People on and around the University of Michigan campus have a very high rate of mask use to prevent the spread of coronavirus, according to observations made at 18 indoor and outdoor locations over the past six weeks.
In all, 94% of people observed by student researchers as part of a national project in partnership with the Centers for Disease Control and Prevention wore a mask, and all but 7% of them wore the mask correctly over both their mouth and nose. The data come from 1,704 observations made from February 8 through March 20.
U-M and the state of Michigan both require masks be worn indoors at public locations and businesses, and U-M requires masks on all of its property, both indoors and outdoors. Off campus, state public health rules do not require someone to wear a mask outdoors when they can maintain six feet of distance from others, and under a few other circumstances.
In the observations made on and near the U-M campus, 98% of individuals wore masks at the indoor locations, while 87% wore them outdoors. The observers could not tell if the passers-by they observed were students, faculty, staff, vendors, or community members. Some observation points were on public streets within a few blocks of the campus; outdoor mask wearing was a few points higher at the outdoor on-campus locations than the outdoor off-campus ones.

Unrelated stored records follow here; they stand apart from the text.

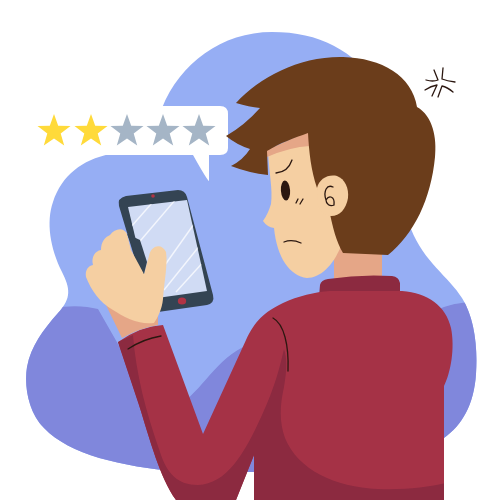
<!DOCTYPE html>
<html lang="en">
<head>
<meta charset="utf-8">
<title>Disappointed customer with a two star review</title>
<style>
:root {
  --sky: #96aef4;
  --violet: #8087dc;
  --sweater: #a53246;
  --sweater-shade: #8c2a40;
  --hair: #6b3d1b;
  --skin: #f5cfa2;
  --skin-shade: #e5a687;
  --phone: #344453;
  --screen: #d0dbf4;
  --star-on: #ffda3a;
  --star-off: #a5b5c6;
  --ink: #2b1710;
}
html, body { margin: 0; background: #fff; }
body { width: 500px; height: 500px; overflow: hidden; }
svg { display: block; }
.sky { fill: var(--sky); }
.violet { fill: var(--violet); }
.sweater { fill: var(--sweater); }
.sweater-shade { fill: var(--sweater-shade); }
.hair { fill: var(--hair); }
.skin { fill: var(--skin); }
.skin-shade { fill: var(--skin-shade); }
.phone { fill: var(--phone); }
.screen { fill: var(--screen); }
.button { fill: #b03345; }
.bubble { fill: #fff; }
.star-on { fill: var(--star-on); }
.star-off { fill: var(--star-off); }
.ink { fill: var(--ink); }
.line { fill: none; stroke: var(--ink); stroke-width: 1.3; stroke-linecap: round; stroke-linejoin: round; }
.glare { fill: none; stroke: #f3f6fd; stroke-width: 1.4; }
</style>
</head>
<body>
<svg width="500" height="500" viewBox="0 0 500 500" role="img" aria-label="A worried man looks at his phone beside a two out of five star rating">
  <defs>
    <polygon id="star" points="0,-17 4.2,-5.2 16.5,-5 6.7,2.6 10.2,14.5 0,7.5 -10.2,14.5 -6.7,2.6 -16.5,-5 -4.2,-5.2"/>
    <path id="backdrop-shape" d="M162 108C180 63 222 32 272 32C320 32 352 50 382 88C412 130 396 190 411 229C424 262 449 277 462 298C474 317 478 346 476 374C474 405 462 425 444 438L400 472H180C120 466 70 455 44 428C28 412 24 385 27 367C31 346 43 330 58 313C72 298 70 288 62 272C50 248 46 222 53 202C62 175 82 160 110 154Z"/>
    <clipPath id="backdrop-clip"><use href="#backdrop-shape"/></clipPath>
    <clipPath id="screen-clip"><path d="M128 207L187 200L207 291L150 299Z"/></clipPath>
    <path id="torso-shape" d="M254 500V455L236 500H176C160 478 150 440 139 405L118 342Q141 326 163 325L203 434L246 340C255 321 264 312 283 303C298 296 315 292 330 291H402C428 293 446 306 451 328C455 348 451 372 444 386V500Z"/>
    <clipPath id="torso-clip"><use href="#torso-shape"/></clipPath>
  </defs>

  <g id="backdrop">
    <use href="#backdrop-shape" class="sky"/>
    <path class="violet" clip-path="url(#backdrop-clip)" d="M0 330C40 305 75 303 98 309L150 400H186C210 380 222 350 262 340L420 320C440 306 455 300 500 302V500H0Z"/>
  </g>

  <g id="rating">
    <path class="bubble" d="M35 106H220Q228 106 228 114V148Q228 155 220 155H209V181Q207 180 193 155H35Q27 155 27 148V114Q27 106 35 106Z"/>
    <use href="#star" class="star-on" x="54" y="131"/>
    <use href="#star" class="star-on" x="91" y="131"/>
    <use href="#star" class="star-off" x="127" y="131"/>
    <use href="#star" class="star-off" x="163" y="131"/>
    <use href="#star" class="star-off" x="199" y="131"/>
  </g>

  <g id="torso">
    <path class="skin-shade" d="M334 246H382V284H334Z"/>
    <path class="sweater-shade" d="M319 297L320 285Q321 280 328 279Q360 274 392 276Q399 277 400 283L400 297Z"/>
    <use href="#torso-shape" class="sweater"/>
    <g clip-path="url(#torso-clip)">
      <path class="sweater-shade" d="M118 342L133 335C136 374 146 412 160 452C167 474 178 485 198 485C226 484 244 455 262 415C275 387 280 366 284 349C288 360 286 375 284 387C280 405 279 421 285 438C298 470 335 487 378 489C405 490 428 487 446 483V500H110Z"/>
    </g>
    <path class="line" d="M273 318C284 324 289 345 288 371M128 349Q143 339 161 336"/>
  </g>

  <g id="phone">
    <path class="phone" d="M126 196L178 190Q185 190 187 197L213 295Q215 303 207 305L158 312Q151 313 149 306L119 206Q117 198 126 196Z"/>
    <path class="screen" d="M128 207L187 200L207 291L150 299Z"/>
    <g class="glare" clip-path="url(#screen-clip)">
      <path d="M130 228L152 203M135 247L176 199M160 272L194 224M164 290L201 244M176 292L206 259"/>
    </g>
    <circle class="button" cx="153" cy="196" r="1.8"/>
    <ellipse class="button" cx="182" cy="301" rx="4.2" ry="3.6"/>
  </g>

  <g id="hand">
    <path class="skin-shade" d="M106 305L122 338Q140 328 158 325L158 312Z"/>
    <path class="skin" d="M110 235C115 228 124 227 127 234L131 250L144 274L149 256C151 245 162 243 166 252C168 264 164 283 163 299C162 309 158 317 154 323C138 325 124 317 113 310C100 303 91 290 86 277C85 270 88 266 93 265C91 257 95 251 101 250C101 242 105 237 110 235Z"/>
    <path fill="#344453" d="M127 234L144 274L147 262L140 240Z"/>
  </g>

  <g id="head">
    <path class="skin" d="M268 150L318 130L345 180L341 246C333 266 320 278 307 278C290 276 277 258 274 228Q267 227 263 221Q268 214 271 204C273 189 269 174 268 150Z"/>
    <path class="skin-shade" d="M267 150L311 130L310 146Q290 147 267 157Z"/>
    <path class="hair" d="M236 103C260 77 300 56 343 57C382 58 412 76 417 107C433 116 437 138 435 157C431 199 414 234 388 255L343 253C336 241 333 228 330 214L317 188C311 170 309 152 308 133C294 138 280 143 267 151L268 175Q249 173 231 166Q243 160 250 149Q237 145 226 136Q245 125 260 108Q249 107 236 103Z"/>
    <path class="skin" d="M317 188C319 179 328 174 337 176C345 179 349 188 348 198C346 209 340 216 331 216C325 216 320 212 318 206Z"/>
    <path class="line" d="M334 205C335 196 329 195 326 200C323 191 327 184 333 187M326 200C326 204 330 207 334 205"/>
    <ellipse class="ink" cx="285.500" cy="190.500" rx="4.600" ry="10" transform="rotate(-4 285.500 190.500)"/>
    <path class="line" d="M276 173Q288 172 292 160M284 242Q292 239 301 243M296 203L298 199M300 204L303 199"/>
  </g>

  <g id="annoyance-mark" class="line">
    <path d="M434 70L438 80Q433 82 426 80M443 68L442 79Q447 81 455 82M425 90Q431 86 437 85L432 96M453 92Q447 87 442 86L438 97"/>
  </g>
</svg>
</body>
</html>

Tammy Chang, M.D., M.S., assistant professor, leads the U-M-based team taking part in CDC’s Mask Adherence Surveillance at Colleges and Universities Project (MASCUP!). The project, now under way at 60 campuses across the country, recently reported results from a pilot project conducted last fall at six colleges and universities, not including U-M.
Observations will continue through mid-April, and this article will be updated with new data at the end of the project.
“We know that masks work to protect both the wearer and the people around them from coronavirus transmission, and these data show that on and near the U-M campus, the vast majority of people are wearing masks, and wearing them correctly,” says Chang, who specializes in studying health behaviors and attitudes among teens and young adults. “This indicates a strong sense of safety and responsibility among the people we observed, which is something that I think is important for our local community and as people decide if they want to come back to campus when it is allowed.”
Currently, U-M and many other universities are holding most classes online, but some in-person learning and activities such as sports are allowed if public health guidance is followed. Residence halls are at greatly reduced capacity but many students live off-campus. Planning is under way for in-person instruction, residence hall occupancy and activities in the fall.
Chang notes that the data from the study cannot be used to draw a straight line between mask use in Ann Arbor and cases of COVID-19, because no observations were made in private residential settings nor outside the immediate campus area. But she and her team have provided their data on a regular basis to the Washtenaw County Health Department and the UM COVID-19 Campus Health Response Committee since the observations began in February.
The more-contagious strain of the novel coronavirus known as the “UK variant” was confirmed to have arrived in Michigan via a person who traveled from Great Britain to Ann Arbor in January. This prompted a “stay in place” order for U-M students to avoid gatherings and non-essential trips out of their residence that ended February 7, just before the MASCUP! observations began.
The observation period occurred after the CDC issued new mask-wearing guidance that emphasized multiple-layer cloth masks, and high-quality disposable masks often used in medical settings, and recommended against single-layer gaiter-style face coverings and face shields worn alone. In all, 53% of the people observed in Ann Arbor wore cloth masks, and 35% wore disposable medical-procedure masks. Just under 4% wore gaiters.
Marika Waselewski, M.P.H., a research specialist on Chang’s research team, says “It’s good to see in hard data what I’ve generally observed, that students and people near campus are doing the right thing and what they’re supposed to be doing.”
The team of 19 students from across U-M who are working with Chang and Waselewski received special training to standardize the way they make and record observations. They use a web-based interface managed by the CDC, and feed their data directly to the national study. U-M School of Public Health associate professor Emily Toth Martin, Ph.D., is also part of the team.
“We need to empower students to be change agents in COVID-19, and active in the response to a pandemic that has changed their lives,” says Chang. “We need to understand how it is affecting them, and give them opportunities to make a difference in small and large ways.”